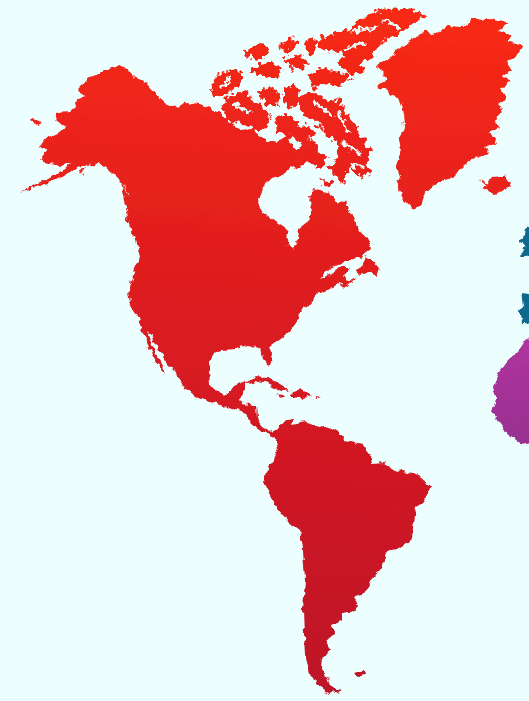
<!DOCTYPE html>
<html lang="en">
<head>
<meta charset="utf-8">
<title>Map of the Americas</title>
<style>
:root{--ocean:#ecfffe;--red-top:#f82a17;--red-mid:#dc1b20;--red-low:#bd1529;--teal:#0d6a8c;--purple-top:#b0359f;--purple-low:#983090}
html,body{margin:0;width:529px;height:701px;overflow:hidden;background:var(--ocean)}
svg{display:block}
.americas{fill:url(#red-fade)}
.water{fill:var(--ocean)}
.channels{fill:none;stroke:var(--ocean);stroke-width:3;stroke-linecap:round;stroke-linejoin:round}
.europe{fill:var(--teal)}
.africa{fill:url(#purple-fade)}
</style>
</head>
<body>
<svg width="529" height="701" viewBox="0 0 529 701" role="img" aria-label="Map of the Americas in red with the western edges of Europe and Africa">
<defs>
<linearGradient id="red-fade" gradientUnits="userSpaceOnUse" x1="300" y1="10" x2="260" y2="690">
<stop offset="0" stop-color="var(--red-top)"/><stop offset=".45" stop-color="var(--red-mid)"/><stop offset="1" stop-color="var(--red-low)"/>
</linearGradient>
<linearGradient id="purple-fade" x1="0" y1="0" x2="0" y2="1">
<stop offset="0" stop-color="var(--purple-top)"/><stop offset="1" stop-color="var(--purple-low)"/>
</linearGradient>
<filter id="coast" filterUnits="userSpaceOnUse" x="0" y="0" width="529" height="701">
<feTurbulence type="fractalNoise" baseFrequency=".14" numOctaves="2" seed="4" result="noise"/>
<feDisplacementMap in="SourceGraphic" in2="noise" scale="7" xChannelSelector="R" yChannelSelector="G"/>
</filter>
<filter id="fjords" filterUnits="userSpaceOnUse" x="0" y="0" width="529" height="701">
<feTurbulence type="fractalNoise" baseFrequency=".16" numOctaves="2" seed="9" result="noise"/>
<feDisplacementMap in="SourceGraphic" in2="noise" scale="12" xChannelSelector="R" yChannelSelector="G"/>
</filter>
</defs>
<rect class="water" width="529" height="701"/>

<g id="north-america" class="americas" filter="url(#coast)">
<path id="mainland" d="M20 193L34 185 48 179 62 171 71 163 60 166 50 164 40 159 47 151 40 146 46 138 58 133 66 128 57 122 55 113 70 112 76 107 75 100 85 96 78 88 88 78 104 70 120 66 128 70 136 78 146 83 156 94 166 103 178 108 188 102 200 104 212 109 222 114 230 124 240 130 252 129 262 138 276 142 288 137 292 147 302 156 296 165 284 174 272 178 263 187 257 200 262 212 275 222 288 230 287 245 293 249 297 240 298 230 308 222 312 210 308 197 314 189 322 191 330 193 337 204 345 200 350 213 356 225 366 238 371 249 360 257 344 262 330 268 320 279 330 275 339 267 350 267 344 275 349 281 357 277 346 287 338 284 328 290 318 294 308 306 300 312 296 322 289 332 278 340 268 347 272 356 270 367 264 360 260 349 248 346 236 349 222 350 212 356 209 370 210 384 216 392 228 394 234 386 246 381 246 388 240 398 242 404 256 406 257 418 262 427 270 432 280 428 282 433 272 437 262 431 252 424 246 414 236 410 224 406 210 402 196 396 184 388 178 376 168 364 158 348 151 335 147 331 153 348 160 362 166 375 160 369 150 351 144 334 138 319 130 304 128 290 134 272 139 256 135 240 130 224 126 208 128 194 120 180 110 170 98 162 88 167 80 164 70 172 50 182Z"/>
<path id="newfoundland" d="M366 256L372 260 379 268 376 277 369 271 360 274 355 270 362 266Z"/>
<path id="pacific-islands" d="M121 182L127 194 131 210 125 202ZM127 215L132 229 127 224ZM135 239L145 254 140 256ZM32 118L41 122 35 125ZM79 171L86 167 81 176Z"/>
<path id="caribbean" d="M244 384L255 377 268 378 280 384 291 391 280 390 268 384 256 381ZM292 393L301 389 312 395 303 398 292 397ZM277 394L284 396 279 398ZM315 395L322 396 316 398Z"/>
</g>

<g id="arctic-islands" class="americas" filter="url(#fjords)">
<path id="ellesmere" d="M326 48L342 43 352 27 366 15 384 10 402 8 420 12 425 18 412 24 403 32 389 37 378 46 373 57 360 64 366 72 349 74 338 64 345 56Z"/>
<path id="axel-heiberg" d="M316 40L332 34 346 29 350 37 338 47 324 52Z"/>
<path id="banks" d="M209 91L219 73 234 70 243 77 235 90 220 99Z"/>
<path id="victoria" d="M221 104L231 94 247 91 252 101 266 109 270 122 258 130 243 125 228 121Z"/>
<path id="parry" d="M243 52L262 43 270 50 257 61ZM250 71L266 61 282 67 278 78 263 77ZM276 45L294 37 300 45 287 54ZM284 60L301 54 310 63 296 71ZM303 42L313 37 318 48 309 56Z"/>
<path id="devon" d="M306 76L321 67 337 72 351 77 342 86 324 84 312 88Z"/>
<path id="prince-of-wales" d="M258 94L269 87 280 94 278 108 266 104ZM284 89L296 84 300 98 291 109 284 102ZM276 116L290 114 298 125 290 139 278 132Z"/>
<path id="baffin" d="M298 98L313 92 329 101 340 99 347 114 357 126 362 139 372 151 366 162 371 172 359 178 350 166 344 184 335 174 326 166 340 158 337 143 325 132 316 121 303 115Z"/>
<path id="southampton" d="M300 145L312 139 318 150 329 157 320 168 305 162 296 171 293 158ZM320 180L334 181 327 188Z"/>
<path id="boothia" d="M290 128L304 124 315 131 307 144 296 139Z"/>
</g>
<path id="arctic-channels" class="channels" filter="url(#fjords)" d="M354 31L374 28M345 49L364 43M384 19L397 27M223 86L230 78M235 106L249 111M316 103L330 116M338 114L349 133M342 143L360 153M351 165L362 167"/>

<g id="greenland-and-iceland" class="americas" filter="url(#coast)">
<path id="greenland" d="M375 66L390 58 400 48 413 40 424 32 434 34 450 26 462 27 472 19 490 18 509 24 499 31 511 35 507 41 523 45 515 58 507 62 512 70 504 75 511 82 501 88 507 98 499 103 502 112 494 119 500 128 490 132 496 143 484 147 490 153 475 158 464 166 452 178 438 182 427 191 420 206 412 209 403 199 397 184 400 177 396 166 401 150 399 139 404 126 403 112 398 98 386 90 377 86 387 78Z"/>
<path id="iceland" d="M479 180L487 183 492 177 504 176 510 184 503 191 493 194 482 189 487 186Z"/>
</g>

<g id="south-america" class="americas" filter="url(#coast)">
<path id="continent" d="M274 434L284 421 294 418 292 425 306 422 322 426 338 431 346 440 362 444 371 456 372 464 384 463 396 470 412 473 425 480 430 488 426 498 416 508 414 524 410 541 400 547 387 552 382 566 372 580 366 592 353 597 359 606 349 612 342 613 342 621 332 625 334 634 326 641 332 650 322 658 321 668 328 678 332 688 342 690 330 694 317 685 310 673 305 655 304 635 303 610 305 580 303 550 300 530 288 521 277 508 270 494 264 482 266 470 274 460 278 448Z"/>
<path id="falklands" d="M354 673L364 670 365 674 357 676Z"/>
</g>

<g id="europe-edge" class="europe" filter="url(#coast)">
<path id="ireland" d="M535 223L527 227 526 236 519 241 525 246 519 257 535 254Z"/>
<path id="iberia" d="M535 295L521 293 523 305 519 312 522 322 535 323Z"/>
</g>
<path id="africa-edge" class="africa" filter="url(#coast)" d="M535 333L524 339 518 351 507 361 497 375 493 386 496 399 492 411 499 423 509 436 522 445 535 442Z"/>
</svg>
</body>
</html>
# # # #
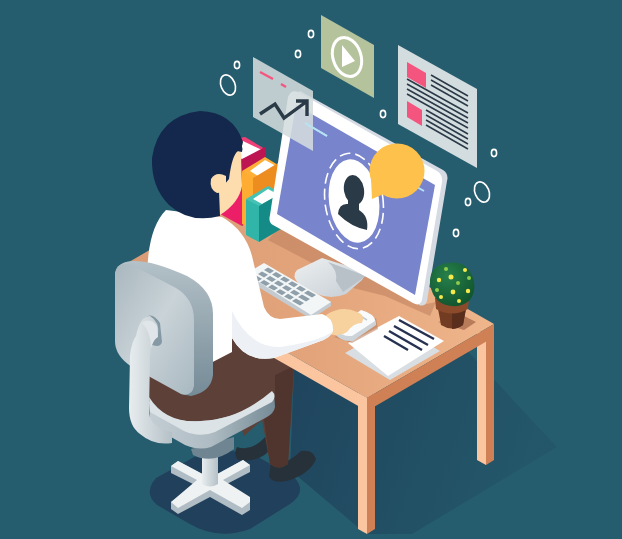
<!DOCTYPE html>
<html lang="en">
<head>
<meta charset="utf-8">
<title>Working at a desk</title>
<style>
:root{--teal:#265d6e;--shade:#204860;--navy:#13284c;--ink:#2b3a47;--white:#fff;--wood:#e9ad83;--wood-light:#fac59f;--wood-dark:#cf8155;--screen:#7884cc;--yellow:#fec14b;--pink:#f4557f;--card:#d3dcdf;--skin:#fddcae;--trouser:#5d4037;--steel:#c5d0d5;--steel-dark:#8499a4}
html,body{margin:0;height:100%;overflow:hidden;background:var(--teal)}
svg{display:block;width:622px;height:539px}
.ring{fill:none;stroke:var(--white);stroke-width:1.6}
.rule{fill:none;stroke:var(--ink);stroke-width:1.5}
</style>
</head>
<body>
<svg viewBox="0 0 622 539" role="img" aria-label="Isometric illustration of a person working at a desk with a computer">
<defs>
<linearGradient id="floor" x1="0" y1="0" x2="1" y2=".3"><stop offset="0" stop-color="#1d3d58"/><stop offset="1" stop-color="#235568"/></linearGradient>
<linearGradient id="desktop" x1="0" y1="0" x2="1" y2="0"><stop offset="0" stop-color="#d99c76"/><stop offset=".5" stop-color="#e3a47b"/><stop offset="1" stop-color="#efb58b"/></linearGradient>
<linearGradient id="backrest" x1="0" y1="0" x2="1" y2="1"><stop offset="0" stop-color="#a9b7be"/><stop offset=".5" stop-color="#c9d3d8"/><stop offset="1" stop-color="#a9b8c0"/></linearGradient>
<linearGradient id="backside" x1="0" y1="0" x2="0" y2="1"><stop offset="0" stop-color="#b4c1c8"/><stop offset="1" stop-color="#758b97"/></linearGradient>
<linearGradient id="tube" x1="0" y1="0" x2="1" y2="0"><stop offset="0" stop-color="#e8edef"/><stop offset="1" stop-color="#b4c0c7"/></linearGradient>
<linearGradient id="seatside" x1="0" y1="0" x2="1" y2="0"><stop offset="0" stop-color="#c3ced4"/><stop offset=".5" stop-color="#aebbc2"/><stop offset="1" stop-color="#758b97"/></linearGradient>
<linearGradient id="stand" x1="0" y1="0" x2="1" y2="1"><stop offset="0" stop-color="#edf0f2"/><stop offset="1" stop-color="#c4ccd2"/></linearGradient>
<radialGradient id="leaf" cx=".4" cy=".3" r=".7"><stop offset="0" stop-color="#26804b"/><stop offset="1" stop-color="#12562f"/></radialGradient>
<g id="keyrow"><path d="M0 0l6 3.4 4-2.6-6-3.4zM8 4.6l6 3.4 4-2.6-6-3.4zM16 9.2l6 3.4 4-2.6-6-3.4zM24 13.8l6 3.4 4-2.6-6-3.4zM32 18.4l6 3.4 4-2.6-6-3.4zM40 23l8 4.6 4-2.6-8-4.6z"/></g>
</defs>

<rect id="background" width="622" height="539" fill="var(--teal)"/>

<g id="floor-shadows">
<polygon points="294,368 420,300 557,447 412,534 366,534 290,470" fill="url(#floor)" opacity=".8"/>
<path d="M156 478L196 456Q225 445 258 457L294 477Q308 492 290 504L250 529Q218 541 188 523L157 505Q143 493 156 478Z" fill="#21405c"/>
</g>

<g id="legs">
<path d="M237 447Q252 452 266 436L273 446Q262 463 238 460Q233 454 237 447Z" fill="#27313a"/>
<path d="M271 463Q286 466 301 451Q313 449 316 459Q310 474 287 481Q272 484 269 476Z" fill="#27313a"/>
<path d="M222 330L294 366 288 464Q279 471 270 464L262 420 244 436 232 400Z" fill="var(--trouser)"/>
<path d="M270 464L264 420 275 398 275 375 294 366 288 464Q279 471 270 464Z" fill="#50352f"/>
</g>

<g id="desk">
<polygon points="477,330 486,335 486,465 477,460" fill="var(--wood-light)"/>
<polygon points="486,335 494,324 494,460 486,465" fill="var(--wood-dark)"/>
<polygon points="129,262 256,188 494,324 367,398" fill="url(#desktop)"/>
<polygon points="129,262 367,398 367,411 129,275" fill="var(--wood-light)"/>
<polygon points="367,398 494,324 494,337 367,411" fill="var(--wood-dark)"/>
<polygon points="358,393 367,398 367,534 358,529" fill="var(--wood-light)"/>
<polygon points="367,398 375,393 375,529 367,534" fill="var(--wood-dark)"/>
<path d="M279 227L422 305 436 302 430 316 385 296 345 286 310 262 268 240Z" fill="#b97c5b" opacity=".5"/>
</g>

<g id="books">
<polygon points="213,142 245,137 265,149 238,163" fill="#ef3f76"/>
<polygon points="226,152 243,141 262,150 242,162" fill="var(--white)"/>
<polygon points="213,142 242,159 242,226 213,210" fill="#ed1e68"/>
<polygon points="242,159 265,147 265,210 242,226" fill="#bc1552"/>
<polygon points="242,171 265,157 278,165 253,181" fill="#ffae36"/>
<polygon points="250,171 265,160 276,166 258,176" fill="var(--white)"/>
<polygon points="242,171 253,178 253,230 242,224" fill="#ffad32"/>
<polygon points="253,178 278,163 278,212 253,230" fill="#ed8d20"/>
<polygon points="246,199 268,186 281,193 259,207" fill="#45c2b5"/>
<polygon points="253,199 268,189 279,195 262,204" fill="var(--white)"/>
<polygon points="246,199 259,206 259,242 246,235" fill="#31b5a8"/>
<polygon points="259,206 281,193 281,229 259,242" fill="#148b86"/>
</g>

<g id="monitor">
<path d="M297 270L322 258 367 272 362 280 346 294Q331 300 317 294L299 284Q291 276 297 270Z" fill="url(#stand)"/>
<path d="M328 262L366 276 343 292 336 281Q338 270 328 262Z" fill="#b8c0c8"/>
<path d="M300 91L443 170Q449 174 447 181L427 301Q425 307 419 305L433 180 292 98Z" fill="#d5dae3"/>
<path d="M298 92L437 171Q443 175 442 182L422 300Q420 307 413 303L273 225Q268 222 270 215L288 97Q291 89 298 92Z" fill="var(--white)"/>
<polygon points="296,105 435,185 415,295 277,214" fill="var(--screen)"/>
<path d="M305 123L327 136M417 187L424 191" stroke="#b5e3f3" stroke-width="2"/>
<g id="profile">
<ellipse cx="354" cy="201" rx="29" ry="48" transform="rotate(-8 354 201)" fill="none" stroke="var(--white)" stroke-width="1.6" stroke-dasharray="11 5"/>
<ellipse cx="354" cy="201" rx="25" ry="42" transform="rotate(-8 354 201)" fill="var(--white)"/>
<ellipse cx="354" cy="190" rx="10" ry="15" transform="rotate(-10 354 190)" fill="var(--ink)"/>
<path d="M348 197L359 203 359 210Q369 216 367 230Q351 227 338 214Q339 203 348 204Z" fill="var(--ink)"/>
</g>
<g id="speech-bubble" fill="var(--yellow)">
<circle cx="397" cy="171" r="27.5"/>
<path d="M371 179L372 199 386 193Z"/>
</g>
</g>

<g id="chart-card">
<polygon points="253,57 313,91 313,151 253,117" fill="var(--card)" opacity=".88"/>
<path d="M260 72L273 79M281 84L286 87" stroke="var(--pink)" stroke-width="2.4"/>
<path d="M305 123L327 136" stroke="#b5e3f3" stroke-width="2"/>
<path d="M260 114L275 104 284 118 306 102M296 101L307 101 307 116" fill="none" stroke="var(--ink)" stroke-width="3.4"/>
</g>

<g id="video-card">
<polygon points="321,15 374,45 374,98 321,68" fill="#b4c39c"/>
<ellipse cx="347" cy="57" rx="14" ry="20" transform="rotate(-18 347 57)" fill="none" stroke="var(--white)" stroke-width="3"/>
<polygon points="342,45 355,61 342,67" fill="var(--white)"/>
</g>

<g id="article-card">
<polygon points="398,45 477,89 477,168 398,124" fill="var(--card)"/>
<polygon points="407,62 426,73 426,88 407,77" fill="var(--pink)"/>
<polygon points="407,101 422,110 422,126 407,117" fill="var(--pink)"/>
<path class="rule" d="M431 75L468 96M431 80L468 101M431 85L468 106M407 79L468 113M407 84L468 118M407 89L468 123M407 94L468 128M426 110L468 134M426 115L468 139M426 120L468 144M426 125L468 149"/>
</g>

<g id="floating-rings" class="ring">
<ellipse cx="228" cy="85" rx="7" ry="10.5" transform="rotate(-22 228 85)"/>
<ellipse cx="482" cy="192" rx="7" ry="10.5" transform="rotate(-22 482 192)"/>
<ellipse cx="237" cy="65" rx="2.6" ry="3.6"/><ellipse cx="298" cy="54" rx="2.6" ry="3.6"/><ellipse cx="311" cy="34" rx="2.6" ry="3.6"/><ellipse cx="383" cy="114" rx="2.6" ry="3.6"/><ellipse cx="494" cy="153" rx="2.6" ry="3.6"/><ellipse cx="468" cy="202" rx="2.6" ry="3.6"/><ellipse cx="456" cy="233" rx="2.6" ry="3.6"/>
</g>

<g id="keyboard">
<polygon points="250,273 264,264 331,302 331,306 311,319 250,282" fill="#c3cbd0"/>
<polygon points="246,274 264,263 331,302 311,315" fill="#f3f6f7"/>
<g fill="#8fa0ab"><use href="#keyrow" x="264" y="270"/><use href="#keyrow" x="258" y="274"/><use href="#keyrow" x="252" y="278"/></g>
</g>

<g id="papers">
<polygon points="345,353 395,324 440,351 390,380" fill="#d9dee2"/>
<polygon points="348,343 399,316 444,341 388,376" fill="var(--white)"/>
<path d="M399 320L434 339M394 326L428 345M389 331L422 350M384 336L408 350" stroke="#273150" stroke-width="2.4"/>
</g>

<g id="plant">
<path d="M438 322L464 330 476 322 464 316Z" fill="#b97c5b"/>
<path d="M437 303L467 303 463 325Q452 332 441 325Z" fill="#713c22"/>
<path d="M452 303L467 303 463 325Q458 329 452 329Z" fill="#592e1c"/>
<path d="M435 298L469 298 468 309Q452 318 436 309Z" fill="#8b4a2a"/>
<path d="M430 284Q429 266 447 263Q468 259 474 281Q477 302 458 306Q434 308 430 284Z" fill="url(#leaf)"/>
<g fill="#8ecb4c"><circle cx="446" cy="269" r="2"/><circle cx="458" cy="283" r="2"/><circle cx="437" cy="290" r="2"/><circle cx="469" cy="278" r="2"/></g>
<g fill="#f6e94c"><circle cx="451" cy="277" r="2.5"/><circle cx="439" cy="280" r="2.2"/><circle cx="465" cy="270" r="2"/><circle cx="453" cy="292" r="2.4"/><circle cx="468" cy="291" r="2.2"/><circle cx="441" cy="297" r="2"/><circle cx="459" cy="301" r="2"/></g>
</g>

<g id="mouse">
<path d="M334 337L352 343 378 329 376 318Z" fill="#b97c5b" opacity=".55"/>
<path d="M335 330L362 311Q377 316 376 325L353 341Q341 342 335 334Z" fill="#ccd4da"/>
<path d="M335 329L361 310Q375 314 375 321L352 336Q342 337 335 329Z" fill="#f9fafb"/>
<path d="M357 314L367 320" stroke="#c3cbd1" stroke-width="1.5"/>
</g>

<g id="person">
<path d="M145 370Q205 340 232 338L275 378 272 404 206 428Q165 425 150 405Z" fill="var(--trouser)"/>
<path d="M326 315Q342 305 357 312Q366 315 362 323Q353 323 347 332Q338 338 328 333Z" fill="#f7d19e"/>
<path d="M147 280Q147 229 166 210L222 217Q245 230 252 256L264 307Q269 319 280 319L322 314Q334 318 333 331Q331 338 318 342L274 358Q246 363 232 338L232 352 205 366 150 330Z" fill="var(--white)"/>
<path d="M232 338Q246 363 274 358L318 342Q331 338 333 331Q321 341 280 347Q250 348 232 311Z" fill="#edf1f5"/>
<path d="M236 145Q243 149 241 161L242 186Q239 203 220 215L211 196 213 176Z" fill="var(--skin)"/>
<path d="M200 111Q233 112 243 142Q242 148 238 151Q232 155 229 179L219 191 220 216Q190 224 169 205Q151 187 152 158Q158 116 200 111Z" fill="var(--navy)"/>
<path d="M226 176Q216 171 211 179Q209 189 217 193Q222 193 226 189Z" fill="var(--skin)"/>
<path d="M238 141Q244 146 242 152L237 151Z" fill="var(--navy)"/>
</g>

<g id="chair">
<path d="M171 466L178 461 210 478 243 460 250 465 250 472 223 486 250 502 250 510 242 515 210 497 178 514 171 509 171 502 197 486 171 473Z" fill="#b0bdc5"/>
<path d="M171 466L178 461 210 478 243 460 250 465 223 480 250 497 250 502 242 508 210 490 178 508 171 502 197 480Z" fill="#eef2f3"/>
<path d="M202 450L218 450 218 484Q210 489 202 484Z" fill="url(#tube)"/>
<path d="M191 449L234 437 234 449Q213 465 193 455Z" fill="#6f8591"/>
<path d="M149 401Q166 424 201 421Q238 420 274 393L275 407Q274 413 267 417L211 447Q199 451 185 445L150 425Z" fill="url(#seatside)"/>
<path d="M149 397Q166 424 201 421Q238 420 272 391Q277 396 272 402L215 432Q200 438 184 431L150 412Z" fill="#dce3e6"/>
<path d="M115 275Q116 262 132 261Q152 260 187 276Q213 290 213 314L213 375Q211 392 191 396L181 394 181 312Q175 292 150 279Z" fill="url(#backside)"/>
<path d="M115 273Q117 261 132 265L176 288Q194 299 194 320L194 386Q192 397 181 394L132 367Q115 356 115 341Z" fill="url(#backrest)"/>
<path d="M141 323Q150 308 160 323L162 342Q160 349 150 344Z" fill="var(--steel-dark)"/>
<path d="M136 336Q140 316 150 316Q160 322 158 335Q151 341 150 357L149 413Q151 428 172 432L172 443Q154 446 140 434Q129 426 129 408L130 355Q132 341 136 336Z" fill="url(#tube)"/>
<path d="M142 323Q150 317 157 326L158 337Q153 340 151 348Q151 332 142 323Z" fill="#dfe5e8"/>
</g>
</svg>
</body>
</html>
# # # #
> [Exercise objective]:
Beginning at the line with "141Q244 146 242" and ending at the line with "250 465 250", reproduce each line of the data above exactly, and add no other lines.

> [Exercise result]:
<path d="M238 141Q244 146 242 152L237 151Z" fill="var(--navy)"/>
</g>

<g id="chair">
<path d="M171 466L178 461 210 478 243 460 250 465 250 472 223 486 250 502 250 510 242 515 210 497 178 514 171 509 171 502 197 486 171 473Z" fill="#b0bdc5"/>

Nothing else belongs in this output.